My goal in continuing graduate school was to go into teaching or a research laboratory, and the biggest challenge was staying on track to finish the PhD while, at the same time, being tempted by the interesting industry jobs. However, as I completed my PhD in 1960, an exciting nonprofit California company, The Aerospace Corporation, was in the formative stages. Its mission was to team with the Air Force and industry in the pioneering development of space technologies and systems for national defense. The appeal of involvement in this cutting-edge work was irresistible, and instead of a teaching position at Purdue, I accepted a position in development of launch vehicle and satellite guidance and control systems. My initial plan was to work five years and return to teaching, but it never happened, as I developed as a systems engineer and progressed in technical management.

On career challenges and accomplishments

In rebuilding and revitalizing many organizations for the company, I've had the opportunity for significant technical involvement in the development of military space systems.
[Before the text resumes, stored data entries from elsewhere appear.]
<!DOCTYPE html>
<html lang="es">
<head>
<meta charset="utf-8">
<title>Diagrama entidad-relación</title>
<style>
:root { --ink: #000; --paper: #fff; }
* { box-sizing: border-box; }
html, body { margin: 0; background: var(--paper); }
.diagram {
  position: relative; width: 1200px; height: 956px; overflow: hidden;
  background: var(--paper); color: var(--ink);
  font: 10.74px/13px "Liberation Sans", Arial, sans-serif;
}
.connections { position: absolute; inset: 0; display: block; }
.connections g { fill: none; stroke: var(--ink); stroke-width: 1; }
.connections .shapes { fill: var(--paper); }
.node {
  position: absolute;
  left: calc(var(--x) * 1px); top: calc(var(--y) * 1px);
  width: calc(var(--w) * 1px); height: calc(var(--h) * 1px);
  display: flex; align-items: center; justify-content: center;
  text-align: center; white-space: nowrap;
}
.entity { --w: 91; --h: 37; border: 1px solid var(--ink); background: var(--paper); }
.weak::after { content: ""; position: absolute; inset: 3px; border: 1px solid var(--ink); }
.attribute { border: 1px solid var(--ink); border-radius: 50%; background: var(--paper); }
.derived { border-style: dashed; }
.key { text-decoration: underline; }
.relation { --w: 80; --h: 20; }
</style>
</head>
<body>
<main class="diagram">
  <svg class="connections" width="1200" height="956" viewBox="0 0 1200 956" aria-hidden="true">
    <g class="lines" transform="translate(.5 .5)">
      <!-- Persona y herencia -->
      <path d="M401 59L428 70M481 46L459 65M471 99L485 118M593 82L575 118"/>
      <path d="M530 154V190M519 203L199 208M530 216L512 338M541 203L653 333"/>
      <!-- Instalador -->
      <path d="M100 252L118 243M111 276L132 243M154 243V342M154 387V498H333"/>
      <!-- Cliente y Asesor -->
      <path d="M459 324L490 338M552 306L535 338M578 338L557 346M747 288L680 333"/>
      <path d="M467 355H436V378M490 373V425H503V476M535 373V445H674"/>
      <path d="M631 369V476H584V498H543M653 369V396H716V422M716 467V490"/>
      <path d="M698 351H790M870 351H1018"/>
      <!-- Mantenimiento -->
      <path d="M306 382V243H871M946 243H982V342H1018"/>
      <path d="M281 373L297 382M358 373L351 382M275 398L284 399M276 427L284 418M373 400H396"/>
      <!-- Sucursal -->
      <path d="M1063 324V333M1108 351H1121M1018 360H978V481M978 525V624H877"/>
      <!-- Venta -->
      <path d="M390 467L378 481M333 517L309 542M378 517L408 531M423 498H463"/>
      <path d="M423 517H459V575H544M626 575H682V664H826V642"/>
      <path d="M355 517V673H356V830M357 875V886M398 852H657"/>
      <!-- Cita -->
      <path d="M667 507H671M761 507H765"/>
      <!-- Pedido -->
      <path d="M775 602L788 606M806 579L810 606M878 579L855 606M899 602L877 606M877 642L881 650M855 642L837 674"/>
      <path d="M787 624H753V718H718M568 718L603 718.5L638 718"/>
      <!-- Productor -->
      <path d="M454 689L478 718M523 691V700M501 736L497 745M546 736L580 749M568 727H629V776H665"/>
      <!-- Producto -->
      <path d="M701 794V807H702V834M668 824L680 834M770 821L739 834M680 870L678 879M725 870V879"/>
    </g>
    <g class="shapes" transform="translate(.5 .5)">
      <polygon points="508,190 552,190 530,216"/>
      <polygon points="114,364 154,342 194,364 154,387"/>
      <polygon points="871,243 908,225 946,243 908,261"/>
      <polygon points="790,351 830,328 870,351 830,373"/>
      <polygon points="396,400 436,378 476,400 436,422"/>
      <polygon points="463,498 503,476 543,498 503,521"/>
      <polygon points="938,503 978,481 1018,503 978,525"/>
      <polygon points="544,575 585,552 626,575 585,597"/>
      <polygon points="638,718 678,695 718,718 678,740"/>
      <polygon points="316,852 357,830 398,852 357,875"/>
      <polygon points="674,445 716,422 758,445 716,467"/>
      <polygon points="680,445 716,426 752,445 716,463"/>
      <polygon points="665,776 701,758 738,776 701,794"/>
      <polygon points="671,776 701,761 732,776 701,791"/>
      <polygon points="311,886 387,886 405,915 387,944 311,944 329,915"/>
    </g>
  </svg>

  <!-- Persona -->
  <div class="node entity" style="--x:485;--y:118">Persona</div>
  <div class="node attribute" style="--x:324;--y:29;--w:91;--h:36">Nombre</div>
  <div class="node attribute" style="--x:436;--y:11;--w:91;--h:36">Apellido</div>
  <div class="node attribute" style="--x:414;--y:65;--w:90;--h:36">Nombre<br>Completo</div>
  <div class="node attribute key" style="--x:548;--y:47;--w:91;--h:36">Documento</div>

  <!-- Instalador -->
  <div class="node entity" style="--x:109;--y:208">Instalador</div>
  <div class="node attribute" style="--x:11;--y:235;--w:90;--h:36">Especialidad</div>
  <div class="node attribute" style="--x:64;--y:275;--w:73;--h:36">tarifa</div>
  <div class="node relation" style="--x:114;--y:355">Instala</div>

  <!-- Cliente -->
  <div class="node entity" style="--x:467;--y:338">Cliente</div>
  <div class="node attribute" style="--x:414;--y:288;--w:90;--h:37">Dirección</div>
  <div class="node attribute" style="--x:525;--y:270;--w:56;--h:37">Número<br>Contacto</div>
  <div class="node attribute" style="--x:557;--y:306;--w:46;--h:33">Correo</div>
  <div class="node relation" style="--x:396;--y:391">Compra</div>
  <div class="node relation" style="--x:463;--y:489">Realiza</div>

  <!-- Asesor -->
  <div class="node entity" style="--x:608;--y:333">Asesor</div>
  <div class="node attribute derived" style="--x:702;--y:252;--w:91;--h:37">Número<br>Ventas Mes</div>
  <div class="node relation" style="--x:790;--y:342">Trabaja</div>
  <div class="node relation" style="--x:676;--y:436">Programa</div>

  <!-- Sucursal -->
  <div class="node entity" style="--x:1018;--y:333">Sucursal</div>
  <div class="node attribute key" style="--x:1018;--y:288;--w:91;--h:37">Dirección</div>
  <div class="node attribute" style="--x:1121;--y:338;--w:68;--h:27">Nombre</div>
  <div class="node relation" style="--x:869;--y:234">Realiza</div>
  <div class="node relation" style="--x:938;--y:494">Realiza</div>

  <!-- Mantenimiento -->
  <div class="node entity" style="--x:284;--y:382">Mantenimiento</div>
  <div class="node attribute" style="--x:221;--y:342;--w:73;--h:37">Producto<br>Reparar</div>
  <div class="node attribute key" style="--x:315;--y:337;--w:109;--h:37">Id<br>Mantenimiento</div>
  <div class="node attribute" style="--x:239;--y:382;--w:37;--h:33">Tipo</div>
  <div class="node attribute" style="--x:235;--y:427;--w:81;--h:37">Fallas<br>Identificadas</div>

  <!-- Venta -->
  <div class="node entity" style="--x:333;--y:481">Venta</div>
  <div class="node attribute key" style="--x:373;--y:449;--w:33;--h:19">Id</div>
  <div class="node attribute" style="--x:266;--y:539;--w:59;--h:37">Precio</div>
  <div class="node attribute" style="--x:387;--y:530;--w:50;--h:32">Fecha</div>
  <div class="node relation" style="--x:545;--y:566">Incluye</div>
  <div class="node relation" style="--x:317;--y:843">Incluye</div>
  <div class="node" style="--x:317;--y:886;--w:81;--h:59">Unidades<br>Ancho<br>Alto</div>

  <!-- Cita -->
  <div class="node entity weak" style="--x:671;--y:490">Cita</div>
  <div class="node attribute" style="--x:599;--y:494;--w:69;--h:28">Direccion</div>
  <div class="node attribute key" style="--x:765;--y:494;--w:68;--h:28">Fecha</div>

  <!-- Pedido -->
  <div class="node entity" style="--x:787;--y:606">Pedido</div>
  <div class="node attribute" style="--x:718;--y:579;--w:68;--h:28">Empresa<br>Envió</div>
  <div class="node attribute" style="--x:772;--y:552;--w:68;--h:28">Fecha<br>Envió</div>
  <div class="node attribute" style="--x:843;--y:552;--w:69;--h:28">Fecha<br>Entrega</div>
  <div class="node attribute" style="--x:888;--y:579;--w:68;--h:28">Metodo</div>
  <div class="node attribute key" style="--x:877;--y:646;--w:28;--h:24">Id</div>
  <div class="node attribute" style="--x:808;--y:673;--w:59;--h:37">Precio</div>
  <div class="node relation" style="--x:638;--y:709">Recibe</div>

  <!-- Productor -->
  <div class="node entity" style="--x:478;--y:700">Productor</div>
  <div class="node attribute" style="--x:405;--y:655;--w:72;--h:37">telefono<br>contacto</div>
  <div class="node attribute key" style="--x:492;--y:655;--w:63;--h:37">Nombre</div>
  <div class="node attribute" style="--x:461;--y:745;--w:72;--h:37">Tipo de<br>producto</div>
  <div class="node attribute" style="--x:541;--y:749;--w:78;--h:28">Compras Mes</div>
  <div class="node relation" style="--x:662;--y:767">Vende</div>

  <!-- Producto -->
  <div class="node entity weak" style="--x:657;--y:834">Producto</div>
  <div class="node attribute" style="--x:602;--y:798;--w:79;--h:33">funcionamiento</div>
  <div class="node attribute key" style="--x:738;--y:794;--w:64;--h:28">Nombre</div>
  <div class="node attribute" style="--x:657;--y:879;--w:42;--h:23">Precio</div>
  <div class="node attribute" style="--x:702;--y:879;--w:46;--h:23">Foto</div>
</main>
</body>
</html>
My primary accomplishments have been in leadership of the development of sophisticated computer simulations for technical management of complex space systems developments and operations, and in establishment of procedures for performing thorough risk assessment reviews of flight readiness of military satellites and their launch vehicles and payloads. Small errors in design or manufacture can lead to losses of several hundred million dollars.

At my retirement as a corporate officer this year, I have finally returned to the education arena-after 35, not five, years! My new assignment is to develop a "corporate quality university" within Aerospace to strengthen the company's ability to survive the sharply downward trend in Department of Defense funding through improvement of our core competencies and the quality of our service products and facilitation of a leadership and learning culture throughout the company.

On hands-on education

Although there were no formal co-op programs when I was at Purdue, I was able to patch one together through a series of summer jobs at various General Motors plants. That experience was extremely valuable in putting my Purdue coursework into perspective. I've heavily supported co-op programs from my management positions, including the one at Purdue. With the rapid changes in the economic and technology environments, it's important for academia and industry to collaborate even more closely to ensure continuous learning and deliver just-in-time education throughout the careers of engineers and other professionals. Multimedia technology will facilitate these collaborations.

1994- :
Executive Director, The Aerospace Institute. Oversees development of unified education center to support corporate mission and goals.
Group Vice President, Engineering and Technology, The Aerospace Corporation, a federally funded research and development center established to provide systems engineering and technical oversight for military space systems acquisitions.
Vice President, Laboratory Operations. Responsible for research and experimentation programs on materials and devices for space applications.
General Manager, Systems Computer and Engineering Division.
General Manager, Mission Information Systems Division. Responsible for development of engineering analysis techniques and computer simulations for space mission planning and for processing and interpreting sensor information returned from satellites.
General Manager, Electronics and Optics Division.
General Manager, Guidance and Control Division.
Subdivision Director, Control and Sensor Systems.
Department Head, Control Systems.
Section Manager, Control Systems.
Group Leader, Guidance, Space Technology Laboratories.
Engineer, Ramo-Wooldridge Corporation.
Project Engineer, Westinghouse Electric Corporation.

BSEE '53, MSEE '54, PhD '60, Purdue.